• Your instructions:
Give a faithful, exact copy of all entries, minus the images.

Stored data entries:
□ □ □ □ □ □ □

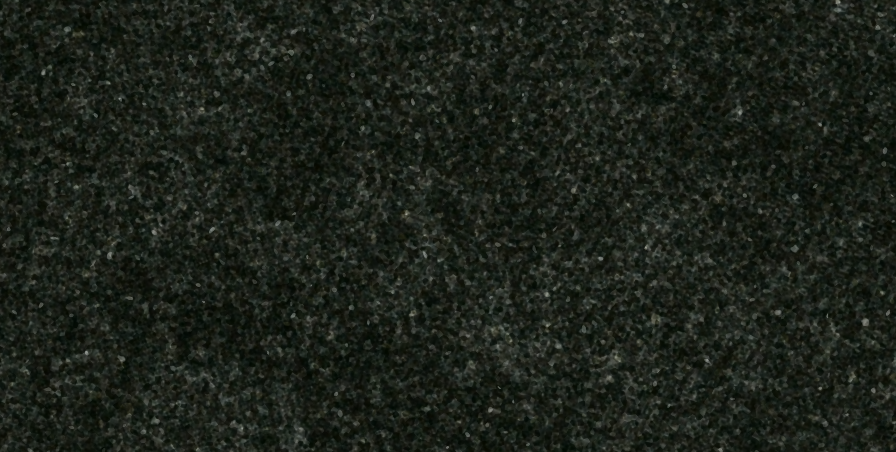
This texture is drawn by a Shadertoy shader. Its source:

```glsl
// Polished dark green-black granite with a fine crystalline grain.
// Small cellular crystals and value noise form a brightness field, mapped
// exponentially to dark tones; olive patches and pale ragged chips lie on top.

float hash(vec2 p) {
    return fract(sin(dot(p, vec2(127.1, 311.7))) * 43758.5453);
}

float valueNoise(vec2 p) {
    vec2 i = floor(p), f = fract(p);
    f = f * f * (3.0 - 2.0 * f);
    return mix(mix(hash(i), hash(i + vec2(1, 0)), f.x),
               mix(hash(i + vec2(0, 1)), hash(i + vec2(1, 1)), f.x), f.y);
}

mat2 rotate(float a) {
    float c = cos(a), s = sin(a);
    return mat2(c, s, -s, c);
}

// Noise layer with zero mean and unit deviation, turned off the canvas axes
float layer(vec2 p, float scale, float angle) {
    return (valueNoise(rotate(angle) * p * scale + angle * 37.0) - 0.5) / 0.2145;
}

// Flat-toned cellular crystals with softened borders, near unit deviation
float crystals(vec2 p, float scale) {
    vec2 q = rotate(0.7) * p * scale, cell = floor(q);
    float tone = 0.0, total = 0.0;
    for (int y = -1; y <= 1; y++) {
        for (int x = -1; x <= 1; x++) {
            vec2 id = cell + vec2(x, y);
            vec2 d = q - id - vec2(hash(id + 5.2), hash(id + 11.8));
            float weight = exp(-12.0 * dot(d, d));
            tone += weight * hash(id + 19.4);
            total += weight;
        }
    }
    return (tone / max(total, 1e-6) - 0.5) / 0.25;
}

// Sparse chips: jittered, randomly turned ellipses with ragged rims
float flecks(vec2 p, float scale, float density) {
    vec2 q = p * scale, cell = floor(q);
    float ragged = valueNoise(q * 6.0) - 0.5;
    float light = 0.0;
    for (int y = -1; y <= 1; y++) {
        for (int x = -1; x <= 1; x++) {
            vec2 id = cell + vec2(x, y);
            vec2 centre = id + vec2(hash(id + 3.7), hash(id + 8.1));
            vec2 d = rotate(6.2832 * hash(id + 15.3)) * (q - centre);
            float size = mix(0.09, 0.19, hash(id + 21.9));
            float r = length(d * vec2(1.0, mix(1.0, 2.2, hash(id + 27.4)))) / size;
            float chip = 1.0 - smoothstep(0.65, 1.25, r + 0.9 * ragged);
            float present = step(hash(id + 33.6), density);
            light = max(light, chip * present * mix(0.35, 1.0, hash(id + 41.2)));
        }
    }
    return light;
}

void mainImage(out vec4 fragColor, in vec2 fragCoord) {
    vec2 p = fragCoord / iResolution.y;

    // Grain: crystals, fine speckle, weak clumps and broad drifts
    float grain = 0.62 * crystals(p, 100.0)
                + 0.52 * layer(p, 180.0, 0.4)
                + 0.26 * layer(p, 52.0, 2.0)
                + 0.19 * layer(p, 18.0, 2.7)
                + 0.17 * layer(p, 5.0, 5.1);
    float light = exp(-2.14 + 0.45 * grain);

    // Olive patches keep the grain inside them; pale chips cover it
    float patches = flecks(p + 7.3, 15.0, 0.6);
    float chips = flecks(p, 23.0, 0.22);
    light = light * (1.0 + 0.75 * patches) + 0.27 * chips;

    // Green-black stone with slight rusty and bluish variation
    vec3 color = light + vec3(-0.021, 0.0, -0.030);
    color += patches * vec3(0.012, 0.008, -0.015);
    color.r += 0.008 * layer(p, 70.0, 3.5);
    color.b += 0.006 * layer(p, 85.0, 4.3);

    fragColor = vec4(clamp(color, 0.0, 1.0), 1.0);
}
```
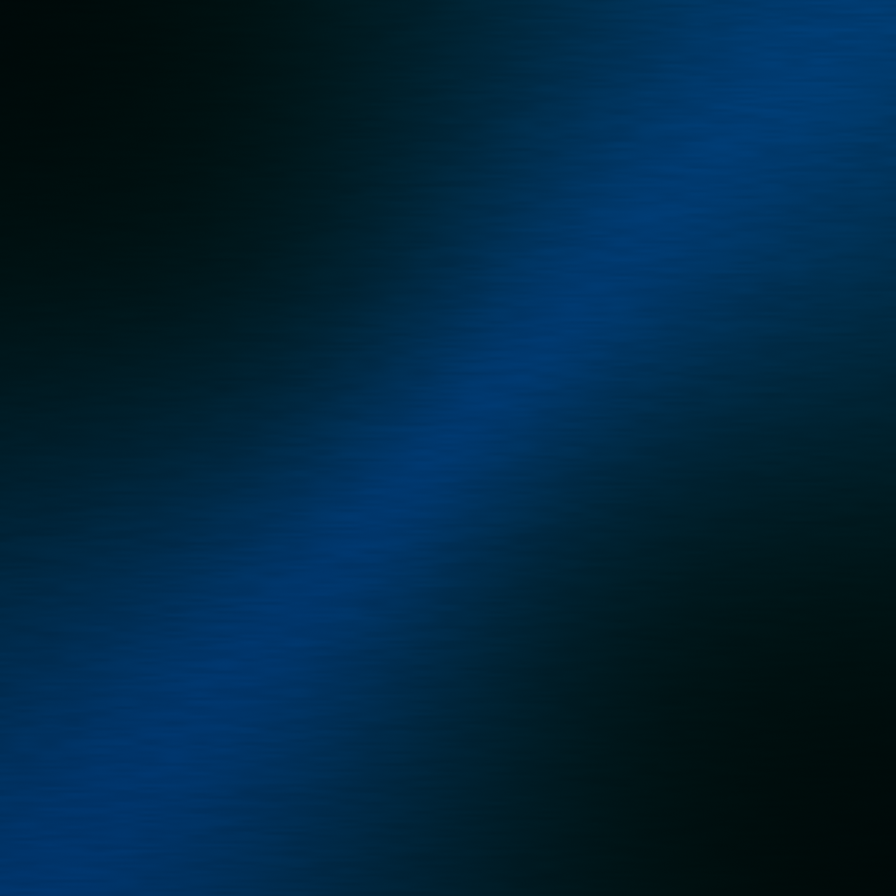
A Shadertoy shader for this background:

```glsl
// Brushed dark-blue metal with a diagonal sheen that widens toward two corners.
#define SHEEN_AXIS normalize(vec2(1.0, 1.08))
#define SHEEN_CENTER vec2(0.5, 0.505)
#define SHEEN_WAIST 0.30
#define CREST_SOFTNESS 0.02
#define FALLOFF vec3(1.0, 0.285, 0.205)
#define FALLOFF_POWER 1.2
#define SHADOW_COLOR vec3(0.0, 0.026, 0.030)
#define SHEEN_COLOR vec3(0.0, 0.190, 0.395)
#define BRUSH_SCALE vec2(36.0, 300.0)
#define BRUSH_STRENGTH 0.14

float hash(vec2 cell) {
    vec3 p = fract(vec3(cell.xyx) * 0.1031);
    p += dot(p, p.yzx + 33.33);
    return fract((p.x + p.y) * p.z);
}

float valueNoise(vec2 p) {
    vec2 cell = floor(p);
    vec2 f = fract(p);
    f = f * f * (3.0 - 2.0 * f);
    float low = mix(hash(cell), hash(cell + vec2(1.0, 0.0)), f.x);
    float high = mix(hash(cell + vec2(0.0, 1.0)), hash(cell + 1.0), f.x);
    return mix(low, high, f.y);
}

// Layered horizontal streaks, finest first, centred on zero.
float brushedGrain(vec2 uv) {
    float grain = 0.0;
    float weight = 0.6;
    vec2 scale = BRUSH_SCALE;
    for (int i = 0; i < 3; i++) {
        grain += weight * (valueNoise(uv * scale + float(i) * 17.3) - 0.5);
        scale *= vec2(0.4, 0.6);
        weight *= 0.5;
    }
    return grain;
}

// Sheen colour from the distance to the crest, scaled by the local width.
vec3 sheen(vec2 uv) {
    vec2 p = uv - SHEEN_CENTER;
    vec2 axis = SHEEN_AXIS;
    float along = dot(p, axis);
    float across = dot(p, vec2(-axis.y, axis.x));
    float spread = length(vec2(1.0, along / SHEEN_WAIST));
    float s = length(vec2(across / spread, CREST_SOFTNESS)) - CREST_SOFTNESS;
    vec3 crest = SHEEN_COLOR * (1.0 + 0.12 * along * vec3(0.0, 1.0, 0.5));
    return SHADOW_COLOR + crest * exp(-pow(s / FALLOFF, vec3(FALLOFF_POWER)));
}

void mainImage(out vec4 fragColor, in vec2 fragCoord) {
    vec2 uv = fragCoord / iResolution.xy;
    vec3 color = sheen(uv) * (1.0 + BRUSH_STRENGTH * brushedGrain(uv));

    // Sub-level dither hides banding in the dark gradient.
    color += (hash(fragCoord) - 0.5) / 255.0 * vec3(0.0, 1.0, 1.0);
    fragColor = vec4(color, 1.0);
}
```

□ □ □ □ □ □ □

• Problem solution:
This texture is drawn by a Shadertoy shader. Its source:

```glsl
// Polished dark green-black granite with a fine crystalline grain.
// Small cellular crystals and value noise form a brightness field, mapped
// exponentially to dark tones; olive patches and pale ragged chips lie on top.

float hash(vec2 p) {
    return fract(sin(dot(p, vec2(127.1, 311.7))) * 43758.5453);
}

float valueNoise(vec2 p) {
    vec2 i = floor(p), f = fract(p);
    f = f * f * (3.0 - 2.0 * f);
    return mix(mix(hash(i), hash(i + vec2(1, 0)), f.x),
               mix(hash(i + vec2(0, 1)), hash(i + vec2(1, 1)), f.x), f.y);
}

mat2 rotate(float a) {
    float c = cos(a), s = sin(a);
    return mat2(c, s, -s, c);
}

// Noise layer with zero mean and unit deviation, turned off the canvas axes
float layer(vec2 p, float scale, float angle) {
    return (valueNoise(rotate(angle) * p * scale + angle * 37.0) - 0.5) / 0.2145;
}

// Flat-toned cellular crystals with softened borders, near unit deviation
float crystals(vec2 p, float scale) {
    vec2 q = rotate(0.7) * p * scale, cell = floor(q);
    float tone = 0.0, total = 0.0;
    for (int y = -1; y <= 1; y++) {
        for (int x = -1; x <= 1; x++) {
            vec2 id = cell + vec2(x, y);
            vec2 d = q - id - vec2(hash(id + 5.2), hash(id + 11.8));
            float weight = exp(-12.0 * dot(d, d));
            tone += weight * hash(id + 19.4);
            total += weight;
        }
    }
    return (tone / max(total, 1e-6) - 0.5) / 0.25;
}

// Sparse chips: jittered, randomly turned ellipses with ragged rims
float flecks(vec2 p, float scale, float density) {
    vec2 q = p * scale, cell = floor(q);
    float ragged = valueNoise(q * 6.0) - 0.5;
    float light = 0.0;
    for (int y = -1; y <= 1; y++) {
        for (int x = -1; x <= 1; x++) {
            vec2 id = cell + vec2(x, y);
            vec2 centre = id + vec2(hash(id + 3.7), hash(id + 8.1));
            vec2 d = rotate(6.2832 * hash(id + 15.3)) * (q - centre);
            float size = mix(0.09, 0.19, hash(id + 21.9));
            float r = length(d * vec2(1.0, mix(1.0, 2.2, hash(id + 27.4)))) / size;
            float chip = 1.0 - smoothstep(0.65, 1.25, r + 0.9 * ragged);
            float present = step(hash(id + 33.6), density);
            light = max(light, chip * present * mix(0.35, 1.0, hash(id + 41.2)));
        }
    }
    return light;
}

void mainImage(out vec4 fragColor, in vec2 fragCoord) {
    vec2 p = fragCoord / iResolution.y;

    // Grain: crystals, fine speckle, weak clumps and broad drifts
    float grain = 0.62 * crystals(p, 100.0)
                + 0.52 * layer(p, 180.0, 0.4)
                + 0.26 * layer(p, 52.0, 2.0)
                + 0.19 * layer(p, 18.0, 2.7)
                + 0.17 * layer(p, 5.0, 5.1);
    float light = exp(-2.14 + 0.45 * grain);

    // Olive patches keep the grain inside them; pale chips cover it
    float patches = flecks(p + 7.3, 15.0, 0.6);
    float chips = flecks(p, 23.0, 0.22);
    light = light * (1.0 + 0.75 * patches) + 0.27 * chips;

    // Green-black stone with slight rusty and bluish variation
    vec3 color = light + vec3(-0.021, 0.0, -0.030);
    color += patches * vec3(0.012, 0.008, -0.015);
    color.r += 0.008 * layer(p, 70.0, 3.5);
    color.b += 0.006 * layer(p, 85.0, 4.3);

    fragColor = vec4(clamp(color, 0.0, 1.0), 1.0);
}
```
A Shadertoy shader for this background:

```glsl
// Brushed dark-blue metal with a diagonal sheen that widens toward two corners.
#define SHEEN_AXIS normalize(vec2(1.0, 1.08))
#define SHEEN_CENTER vec2(0.5, 0.505)
#define SHEEN_WAIST 0.30
#define CREST_SOFTNESS 0.02
#define FALLOFF vec3(1.0, 0.285, 0.205)
#define FALLOFF_POWER 1.2
#define SHADOW_COLOR vec3(0.0, 0.026, 0.030)
#define SHEEN_COLOR vec3(0.0, 0.190, 0.395)
#define BRUSH_SCALE vec2(36.0, 300.0)
#define BRUSH_STRENGTH 0.14

float hash(vec2 cell) {
    vec3 p = fract(vec3(cell.xyx) * 0.1031);
    p += dot(p, p.yzx + 33.33);
    return fract((p.x + p.y) * p.z);
}

float valueNoise(vec2 p) {
    vec2 cell = floor(p);
    vec2 f = fract(p);
    f = f * f * (3.0 - 2.0 * f);
    float low = mix(hash(cell), hash(cell + vec2(1.0, 0.0)), f.x);
    float high = mix(hash(cell + vec2(0.0, 1.0)), hash(cell + 1.0), f.x);
    return mix(low, high, f.y);
}

// Layered horizontal streaks, finest first, centred on zero.
float brushedGrain(vec2 uv) {
    float grain = 0.0;
    float weight = 0.6;
    vec2 scale = BRUSH_SCALE;
    for (int i = 0; i < 3; i++) {
        grain += weight * (valueNoise(uv * scale + float(i) * 17.3) - 0.5);
        scale *= vec2(0.4, 0.6);
        weight *= 0.5;
    }
    return grain;
}

// Sheen colour from the distance to the crest, scaled by the local width.
vec3 sheen(vec2 uv) {
    vec2 p = uv - SHEEN_CENTER;
    vec2 axis = SHEEN_AXIS;
    float along = dot(p, axis);
    float across = dot(p, vec2(-axis.y, axis.x));
    float spread = length(vec2(1.0, along / SHEEN_WAIST));
    float s = length(vec2(across / spread, CREST_SOFTNESS)) - CREST_SOFTNESS;
    vec3 crest = SHEEN_COLOR * (1.0 + 0.12 * along * vec3(0.0, 1.0, 0.5));
    return SHADOW_COLOR + crest * exp(-pow(s / FALLOFF, vec3(FALLOFF_POWER)));
}

void mainImage(out vec4 fragColor, in vec2 fragCoord) {
    vec2 uv = fragCoord / iResolution.xy;
    vec3 color = sheen(uv) * (1.0 + BRUSH_STRENGTH * brushedGrain(uv));

    // Sub-level dither hides banding in the dark gradient.
    color += (hash(fragCoord) - 0.5) / 255.0 * vec3(0.0, 1.0, 1.0);
    fragColor = vec4(color, 1.0);
}
```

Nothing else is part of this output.